Moving along the row with 40 degrees of freedom, we see that our test statistic 1.34 falls between the two test statistics and their corresponding probabilities (located at the tops of the respective columns) as shown:


Notice that the probabilities are “written” backward for standard math notation, since the larger probability (0.10) is on the left, and the smaller probability (0.05) is on the right. We simply rewrite this as:

0.05 < P-value < 0.10

Therefore, our P-value is larger than 0.05 and smaller than 0.10. Even though tables of significance values will rarely (if ever) provide us with an exact P-value, we can get a range of P-values that will lead us to making the “correct” conclusion.

Using technology we get a P-value of

P-value = 0.092489219

Notice that the far more approximate P-value does indeed fall inside the range of P-values we found from Table VI: 0.05 < 0.092… < 0.10.

For the level of significance α we look to the problem and see that α = 0.05.

Step 4: Make Appropriate Conclusions.

Using either the range of P-values from the table or the more precise P-value from technology, we observe that our P-value is larger than the level of significance α = 0.05. Therefore, we fail to reject the null hypothesis. Our conclusion would then be: “At the 5% significance level, our data do not provide enough evidence to conclude that the mean calcium consumption level has increased significantly due to the campaign from the IDFA.”

Hypothesis Testing with the TI-83/84 Calculator:

All of these test can be found by hitting the [STAT] button and arrowing over to the TESTS menu.

Calculator Example 1: A population mean with statistics

A Sample of 38 cans is normally distributed with a mean weight of 12.5 oz and a population standard deviation of 2.8oz. At the 0.05 level of significance test the null hypothesis that the population mean is 14, that is Hο: μ=14, Hα: μ≠14 oz, with α=0.05.


We choose [1:Z-Test] since we are using a z distribution.
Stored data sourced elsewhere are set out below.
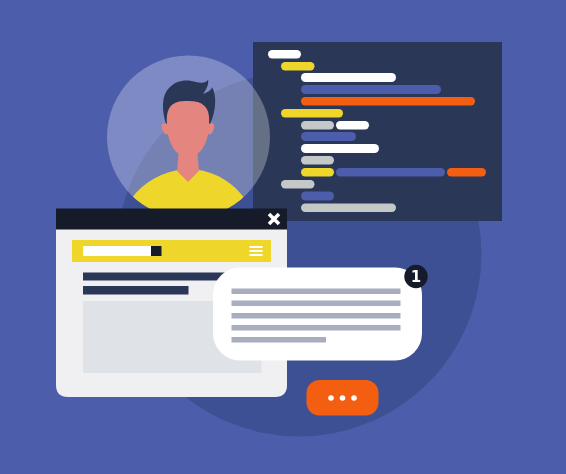
<!DOCTYPE html>
<html lang="en">
<head>
<meta charset="utf-8">
<title>Developer workspace illustration</title>
<style>
:root {
  --blue: #4c5dab;
  --disc: #3e5094;
  --navy: #2a3757;
  --ink: #151b29;
  --yellow: #eed62b;
  --orange: #f45e10;
  --white: #ffffff;
  --silver: #c5c8c8;
  --panel: #f0f0f3;
  --block: #dfe2e7;
  --text-line: #a8aebe;
  --skin: #e5857f;
  --skin-shade: #e07c77;
}
html, body { margin: 0; overflow: hidden; background: var(--blue); }
svg { display: block; width: 566px; height: 474px; }
.backdrop { fill: var(--blue); }
.disc { fill: var(--disc); }
.navy { fill: var(--navy); }
.ink { fill: var(--ink); }
.yellow { fill: var(--yellow); }
.orange { fill: var(--orange); }
.white { fill: var(--white); }
.silver { fill: var(--silver); }
.blue { fill: var(--blue); }
.panel { fill: var(--panel); }
.block { fill: var(--block); }
.skin { fill: var(--skin); }
.halo { fill: var(--white); fill-opacity: .28; }
.message-lines { fill: var(--text-line); }
.close { stroke: var(--white); stroke-width: 3.6; }
.count { fill: var(--white); font: 700 15px "DejaVu Sans", sans-serif; text-anchor: middle; }
</style>
</head>
<body>
<svg viewBox="0 0 566 474" role="img" aria-label="Code editor, user avatar, browser window and chat messages">
  <defs>
    <clipPath id="avatar-clip"><circle cx="188.500" cy="137" r="81.500"/></clipPath>
  </defs>

  <rect class="backdrop" width="566" height="474"/>
  <circle class="disc" cx="299" cy="254" r="182.500"/>

  <g id="code-editor">
    <rect class="navy" x="253" y="42" width="249" height="179"/>
    <rect class="white" x="268" y="50" width="33" height="8.500" rx="4.200"/>
    <rect class="yellow" x="281" y="62" width="33.500" height="8.500" rx="4.200"/>
    <rect class="white" x="301" y="73" width="95" height="9" rx="4.500"/>
    <rect class="blue" x="301" y="85" width="140" height="9" rx="4.500"/>
    <rect class="orange" x="301" y="97" width="174" height="8.500" rx="4.200"/>
    <rect class="yellow" x="281" y="109" width="62" height="8.500" rx="4.200"/>
    <rect class="silver" x="301" y="121" width="33" height="8.500" rx="4.200"/>
    <rect class="white" x="336" y="121" width="33" height="8.500" rx="4.200"/>
    <rect class="blue" x="301" y="132" width="55" height="9" rx="4.500"/>
    <rect class="white" x="301" y="144" width="78" height="9" rx="4.500"/>
    <rect class="silver" x="301" y="156" width="33" height="8.500" rx="4.200"/>
    <rect class="yellow" x="301" y="168" width="33" height="8.500" rx="4.200"/>
    <rect class="blue" x="336" y="168" width="109" height="8.500" rx="4.200"/>
    <rect class="orange" x="447" y="168" width="39" height="8.500" rx="4.200"/>
    <rect class="silver" x="281" y="180" width="33.500" height="8.500" rx="4.200"/>
    <rect class="blue" x="301" y="191.500" width="33" height="9" rx="4.500"/>
    <rect class="silver" x="301" y="203.500" width="95" height="8.500" rx="4.200"/>
  </g>

  <g id="avatar">
    <circle class="halo" cx="188.500" cy="137" r="81.500"/>
    <g clip-path="url(#avatar-clip)">
      <path class="yellow" d="M126 206C138 187 155 174 178 170L188 181L199 170C222 174 238 187 250 206V222H126Z"/>
      <path class="skin" d="M179 148H197L199 171L188 182L177 171Z"/>
    </g>
    <path class="navy" d="M166 124C162 111 161 96 169 88C176 80 187 79 196 82C202 84 208 82 208 79C209 83 207 89 203 94C209 92 212 89 212 87C217 95 216 112 210 124Z"/>
    <path class="skin" d="M167 124C165 101 179 101 188 101C198 101 211 103 209 124C214 121 216 126 213 131C212 134 210 135 208 134C206 147 198 157 188 157C178 157 170 147 168 134C166 135 164 134 163 131C160 126 162 121 167 124Z"/>
  </g>

  <g id="browser-window">
    <path class="panel" d="M56 209H287V385Q287 397 275 397H68Q56 397 56 385Z"/>
    <rect class="ink" x="56" y="208.500" width="231" height="21"/>
    <path class="close" d="M269 214L279 224M279 214L269 224"/>
    <rect class="yellow" x="72" y="240" width="199" height="22"/>
    <rect class="white" x="83" y="246" width="69" height="10"/>
    <rect class="ink" x="151" y="246" width="10.500" height="10"/>
    <g class="white">
      <rect x="249.500" y="246" width="13" height="2"/>
      <rect x="249.500" y="250" width="13" height="2"/>
      <rect x="249.500" y="254" width="13" height="2"/>
    </g>
    <rect class="navy" x="83" y="272.500" width="160" height="8"/>
    <rect class="navy" x="83" y="286" width="105.500" height="8.500"/>
    <rect class="block" x="83" y="301" width="178.500" height="72"/>
  </g>

  <g id="message">
    <rect class="white" x="213" y="267.500" width="209" height="93" rx="27"/>
    <g class="message-lines">
      <rect x="231.500" y="288.500" width="169" height="5.500"/>
      <rect x="231.500" y="300.500" width="169" height="5.500"/>
      <rect x="231.500" y="313" width="169" height="5.500"/>
      <rect x="231.500" y="325" width="169" height="5.500"/>
      <rect x="231.500" y="337" width="94.500" height="5.500"/>
    </g>
    <circle class="ink" cx="416" cy="276.500" r="11.700"/>
    <text class="count" x="416" y="282">1</text>
  </g>

  <g id="typing-bubble">
    <rect class="orange" x="306.500" y="380" width="72" height="35.500" rx="13"/>
    <g class="white">
      <circle cx="331" cy="398" r="2.800"/>
      <circle cx="342.500" cy="398" r="2.800"/>
      <circle cx="354" cy="398" r="2.800"/>
    </g>
  </g>
</svg>
</body>
</html>
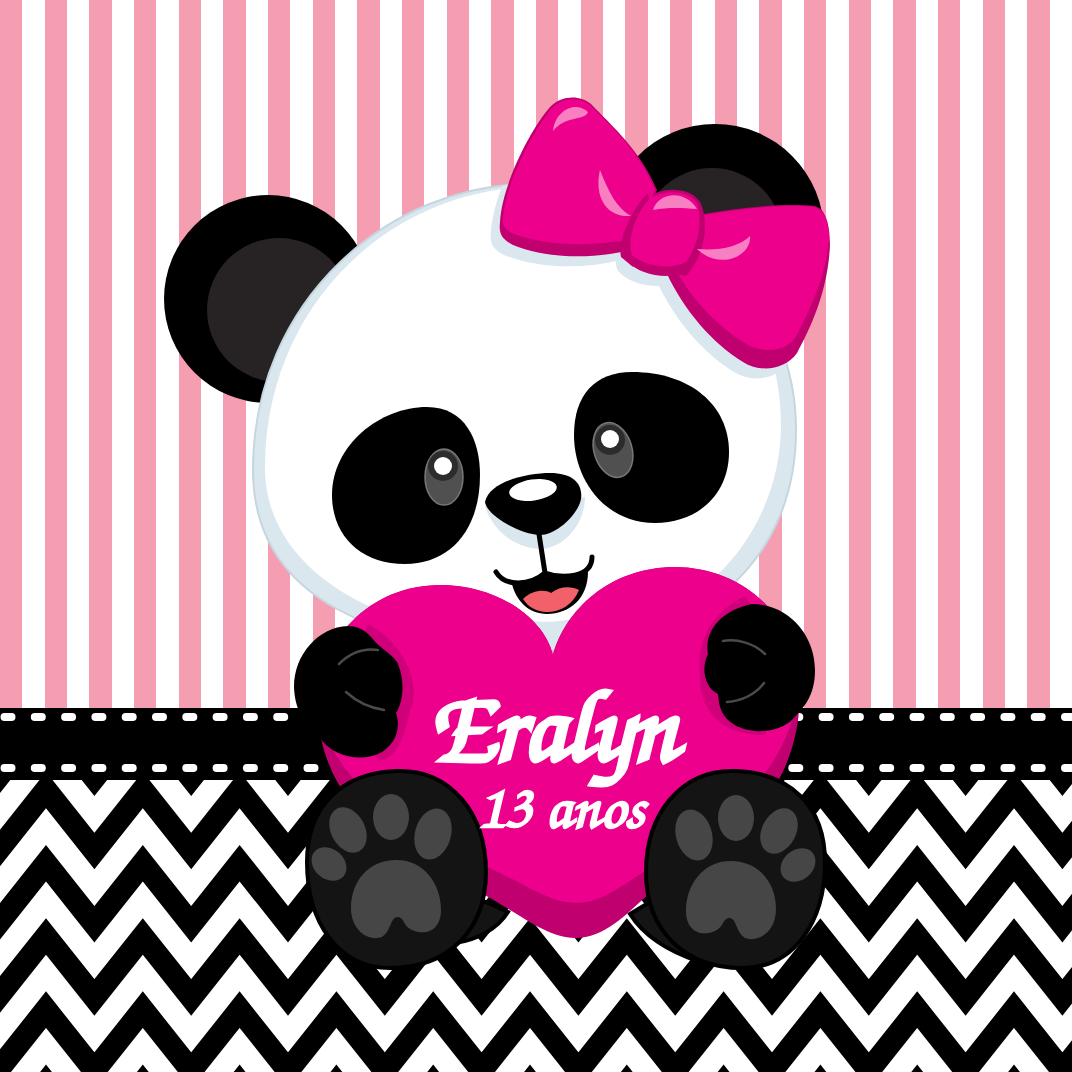
<!DOCTYPE html>
<html lang="pt-BR">
<head>
<meta charset="utf-8">
<title>Eralyn – 13 anos</title>
<style>
  :root {
    --stripe: #f59db1;
    --white: #ffffff;
    --black: #000000;
    --ear-inner: #272324;
    --fur-shade: #dbe7ee;
    --fur-line: #c5d6df;
    --magenta: #ec008c;
    --magenta-dark: #c0006f;
    --magenta-light: #f77fc2;
    --foot: #141414;
    --pad: #464646;
    --finger-line: #4a4a4a;
    --eye: #505050;
    --tongue: #f26069;
  }
  * { box-sizing: border-box; margin: 0; padding: 0; }
  html, body { width: 1072px; height: 1072px; overflow: hidden; }
  .card {
    position: relative;
    display: grid;
    grid-template-rows: 708px 72px 292px;
    width: 1072px;
    height: 1072px;
    overflow: hidden;
    background: var(--white);
  }
  .stripes {
    background: repeating-linear-gradient(90deg, var(--stripe) 0 22.33px, var(--white) 22.33px 44.67px);
  }
  .ribbon { background: var(--black); }
  .ribbon svg, .chevrons svg { display: block; }
  .stitch { stroke: var(--white); stroke-width: 8; stroke-linecap: round; stroke-dasharray: 7 23.3; }
  .zigzag { fill: none; stroke: var(--black); stroke-width: 22.7; stroke-linejoin: miter; }
  .panda { position: absolute; inset: 0; }
  .greeting {
    position: absolute;
    left: 403px;
    top: 671px;
    width: 300px;
    display: flex;
    flex-direction: column;
    align-items: center;
    color: var(--white);
    font-family: "TeX Gyre Chorus", "TeX Gyre Bonum", cursive;
    font-weight: 400;
    white-space: nowrap;
  }
  .name { font-size: 102px; line-height: 102px; font-weight: 400; -webkit-text-stroke: 5px var(--white); }
  .age { margin-left: 16px; font-size: 62px; line-height: 62px; -webkit-text-stroke: 2.6px var(--white); }

  .black { fill: var(--black); }
  .white { fill: var(--white); }
  .ear-inner { fill: var(--ear-inner); }
  .fur-shade { fill: var(--fur-shade); }
  .magenta { fill: var(--magenta); }
  .magenta-dark { fill: var(--magenta-dark); }
  .magenta-light { fill: var(--magenta-light); }
  .foot { fill: var(--foot); stroke: var(--black); stroke-width: 4; }
  .pad { fill: var(--pad); }
  .eye { fill: var(--eye); stroke: #777; stroke-width: 1.5; }
  .mouth-line { fill: none; stroke: var(--black); stroke-width: 5; stroke-linecap: round; }
  .finger { fill: none; stroke: var(--finger-line); stroke-width: 2.5; stroke-linecap: round; }
</style>
</head>
<body>
<main class="card">
  <div class="stripes"></div>

  <div class="ribbon">
    <svg width="1072" height="72" viewBox="0 0 1072 72" aria-hidden="true">
      <line class="stitch" x1="4.5" y1="9" x2="1072" y2="9"/>
      <line class="stitch" x1="4.5" y1="60" x2="1072" y2="60"/>
    </svg>
  </div>

  <div class="chevrons">
    <svg width="1072" height="292" viewBox="0 780 1072 292" aria-hidden="true">
      <defs>
        <path id="zigzag" class="zigzag" d="M-50.8 790l48.4 61 48.4-61 48.4 61 48.4-61 48.4 61 48.4-61 48.4 61 48.4-61 48.4 61 48.4-61 48.4 61 48.4-61 48.4 61 48.4-61 48.4 61 48.4-61 48.4 61 48.4-61 48.4 61 48.4-61 48.4 61 48.4-61 48.4 61 48.4-61"/>
      </defs>
      <use href="#zigzag" y="-73.2"/>
      <use href="#zigzag"/>
      <use href="#zigzag" y="73.2"/>
      <use href="#zigzag" y="146.4"/>
      <use href="#zigzag" y="219.6"/>
      <use href="#zigzag" y="292.8"/>
    </svg>
  </div>

  <svg class="panda" width="1072" height="1072" viewBox="0 0 1072 1072" role="img" aria-label="Panda com laço segurando um coração">
    <defs>
      <path id="head-shape" d="M253 470C253 300 390 184 530 184C690 184 796 300 796 430C796 560 700 650 540 650C380 650 253 600 253 470Z"/>
      <clipPath id="head-clip"><use href="#head-shape"/></clipPath>
      <path id="heart-shape" d="M553 655C545 620 500 585 440 585C370 585 318 640 318 705C318 800 390 850 475 890C515 910 545 938 575 938C605 938 625 915 650 893C740 840 800 790 800 690C800 620 745 567 675 567C610 567 565 610 553 655Z"/>
      <clipPath id="heart-clip"><use href="#heart-shape"/></clipPath>
      <g id="bow-shape">
        <path d="M500 222C502 185 530 130 550 107C562 95 580 95 591 104C612 126 640 150 657 190L630 250C590 260 545 258 513 245C500 238 499 232 500 222Z"/>
        <path d="M697 215C740 207 785 203 815 206C826 209 830 225 830 245C828 290 812 325 797 353C785 370 760 373 743 362C712 343 684 310 667 274Z"/>
        <path d="M647 198C662 186 690 187 699 201C706 219 704 250 688 270C673 281 640 276 627 261C619 245 632 214 647 198Z"/>
      </g>
      <path id="foot-shape" class="foot" d="M396 771C452 769 486 815 486 872C486 930 448 968 390 968C338 968 307 922 307 862C307 806 342 773 396 771Z"/>
      <g id="paw-pads" class="pad">
        <ellipse cx="329" cy="864" rx="15" ry="19" transform="rotate(-50 329 864)"/>
        <ellipse cx="348" cy="830" rx="17" ry="24" transform="rotate(-28 348 830)"/>
        <ellipse cx="391" cy="817" rx="18" ry="23"/>
        <ellipse cx="433" cy="834" rx="18" ry="26" transform="rotate(16 433 834)"/>
        <path d="M396 860C425 860 441 885 441 910C441 931 425 936 412 930C402 925 405 918 398 917C390 917 392 930 382 937C368 942 351 930 351 908C351 880 370 860 396 860Z"/>
      </g>
    </defs>

    <g id="ears">
      <circle class="black" cx="268" cy="299" r="104"/>
      <circle class="ear-inner" cx="279" cy="310" r="72"/>
      <circle class="black" cx="715" cy="233" r="109"/>
      <circle class="ear-inner" cx="712" cy="239" r="71"/>
    </g>

    <g id="head">
      <use href="#head-shape" class="fur-shade"/>
      <path class="white" d="M265 465C267 300 395 188 535 187C690 188 781 300 781 425C781 530 700 640 540 640C390 640 263 575 265 465Z"/>
      <use href="#head-shape" fill="none" stroke="#c5d6df" stroke-width="2"/>
      <g clip-path="url(#head-clip)">
        <use href="#bow-shape" class="fur-shade" x="-9" y="10"/>
        <path class="fur-shade" d="M500 606C520 628 580 628 606 600L590 660H510Z"/>
      </g>
    </g>

    <g id="eyes">
      <path class="black" d="M427 407C465 407 480 440 480 475C480 530 450 564 405 564C360 564 332 535 332 495C332 445 380 407 427 407Z"/>
      <ellipse class="eye" cx="444" cy="477" rx="19" ry="28"/>
      <ellipse class="black" cx="443" cy="466" rx="15" ry="15" opacity=".45"/>
      <circle class="white" cx="443" cy="466" r="9"/>
      <path class="black" d="M632 372C690 372 729 405 729 452C729 495 697 523 655 523C605 523 574 480 574 435C574 395 595 372 632 372Z"/>
      <ellipse class="eye" cx="613" cy="450" rx="19" ry="28" transform="rotate(-17 613 450)"/>
      <ellipse class="black" cx="610" cy="440" rx="15" ry="15" opacity=".45"/>
      <circle class="white" cx="610" cy="439" r="9"/>
    </g>

    <g id="muzzle">
      <path class="fur-shade" d="M485 506C492 530 515 549 542 549C566 547 585 522 585 497Z"/>
      <path class="black" d="M485 502C489 481 528 473 550 473C573 473 583 484 581 499C578 515 556 535 540 535C520 534 487 516 485 502Z"/>
      <ellipse class="white" cx="533" cy="490" rx="24" ry="10.5" transform="rotate(-8 533 490)"/>
      <path class="mouth-line" d="M539 534L545 573M496 572C505 587 530 586 545 573C562 579 592 578 592 557"/>
      <path class="black" d="M512 584C525 585 540 578 546 574C560 578 575 576 588 572C588 598 570 614 547 614C528 614 516 600 512 584Z"/>
      <path d="M523 599C532 590 545 589 551 593C560 586 571 586 579 590C573 605 560 612 547 612C537 612 528 607 523 599Z" fill="#f26069"/>
    </g>

    <g id="bow">
      <use href="#bow-shape" class="magenta-dark"/>
      <path class="magenta" d="M503 217C506 184 532 132 552 108C563 97 579 97 590 105C612 127 640 152 655 190L633 239C590 247 548 246 514 234C504 230 502 225 503 217Z"/>
      <path class="magenta" d="M699 216C740 208 785 204 814 207C825 210 829 223 829 240C825 280 808 314 795 338C785 352 764 353 748 345C718 327 692 300 676 270Z"/>
      <path class="magenta-dark" d="M648 193C634 206 617 240 621 257L633 267L652 220ZM699 200C710 220 706 254 686 276L672 273L690 225Z"/>
      <path class="magenta" d="M649 199C664 189 689 190 697 203C702 220 700 243 686 262C672 270 645 267 632 255C626 241 636 213 649 199Z"/>
      <path class="magenta-light" d="M553 131C555 111 575 100 588 112C585 121 566 115 553 131ZM600 170C594 195 605 218 631 216C617 208 609 193 600 170ZM653 210C659 191 686 190 697 209C683 208 668 207 653 210ZM697 249C718 251 739 247 750 236C752 256 720 271 697 249Z"/>
    </g>

    <g id="legs">
      <path class="foot" d="M470 895L508 912C498 928 478 940 455 943ZM630 914L665 893L700 962C670 952 645 938 630 914Z"/>
    </g>

    <g id="heart">
      <use href="#heart-shape" class="magenta-dark"/>
      <g clip-path="url(#heart-clip)">
        <path class="magenta" d="M553 655C545 620 500 585 440 585C370 585 312 640 318 700C326 780 400 825 485 866C525 884 550 903 576 903C602 903 622 885 650 868C730 820 788 770 799 690C800 620 745 567 675 567C610 567 565 610 553 655Z"/>
        <path class="magenta-dark" d="M368 624C398 640 418 672 413 704C404 720 408 750 380 762L330 700ZM745 596C712 612 697 640 700 672C698 705 716 736 765 735L790 660Z" opacity=".65"/>
      </g>
    </g>

    <g id="hands">
      <path class="black" d="M348 626C318 627 294 655 294 687C295 715 308 726 320 738C333 757 362 763 382 752C396 743 401 728 396 713C404 701 405 679 397 662C390 652 379 648 372 638C365 630 358 626 348 626Z"/>
      <path class="finger" d="M339 664C350 653 364 648 378 650M346 692C357 702 370 708 384 710"/>
      <path class="black" d="M752 604C787 604 815 634 815 670C815 697 803 708 792 720C776 735 742 735 727 719C719 710 719 702 718 694C704 687 701 668 708 654C704 634 718 611 752 604Z"/>
      <path class="finger" d="M723 641C737 638 755 644 765 654M727 702C742 701 756 694 764 683"/>
    </g>

    <g id="feet">
      <use href="#foot-shape"/>
      <use href="#paw-pads"/>
      <use href="#foot-shape" transform="translate(1132 0) scale(-1 1)"/>
      <use href="#paw-pads" transform="translate(1127 1) scale(-1 1)"/>
    </g>
  </svg>

  <div class="greeting">
    <h1 class="name">Eralyn</h1>
    <p class="age">13 anos</p>
  </div>
</main>
</body>
</html>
Enter the information as shown in screen 1 below, highlight [Calculate]and hit enter to get screen 2 or [Draw] to get screen 3.


The p-value is 0.0082<α, so we reject the null hypothesis and write our conclusion.

Calculator Example 2: A population mean with data
A sample of 7 items is chosen from a normal distribution with the results{1,5,6,8,12,16,18}. Test the claim that µ<10 , that is Hο: μ=10, Hα: μ<10, with α=0.05.


Here we are given the actual data from a sample we can have the calculator do all the work on the sample by entering the data into a list, say L1. We then choose [2: T-test]. Enter the information in screen 4 below, highlight [Calculate] and then hit ENTER to get screen 5 or choose [Draw] to get screen 6.


The p-value of 0.4072> α, so we Fail to reject the null hypothesis and will need to write a conclusion that reflects this decision.

Calculator Example 3: A population proportion test
For a sample with 35 experiments 14 were successful. Test the claim that the experiment is successful more than 30% of the time, that is Hο:p = 0.3, Hα: p > 0.3, with α=0.05.


We then choose [2: 1-PropZ-test]. Enter the information in screen 7 below, highlight [Calculate] and then hit ENTER to get screen 8 or choose [Draw] to get screen 9.


The p-value of 0.0984> α, so we Fail to reject the null hypothesis and will need to write a conclusion that reflects this decision.

NOTE: x and n must be integers to use this test.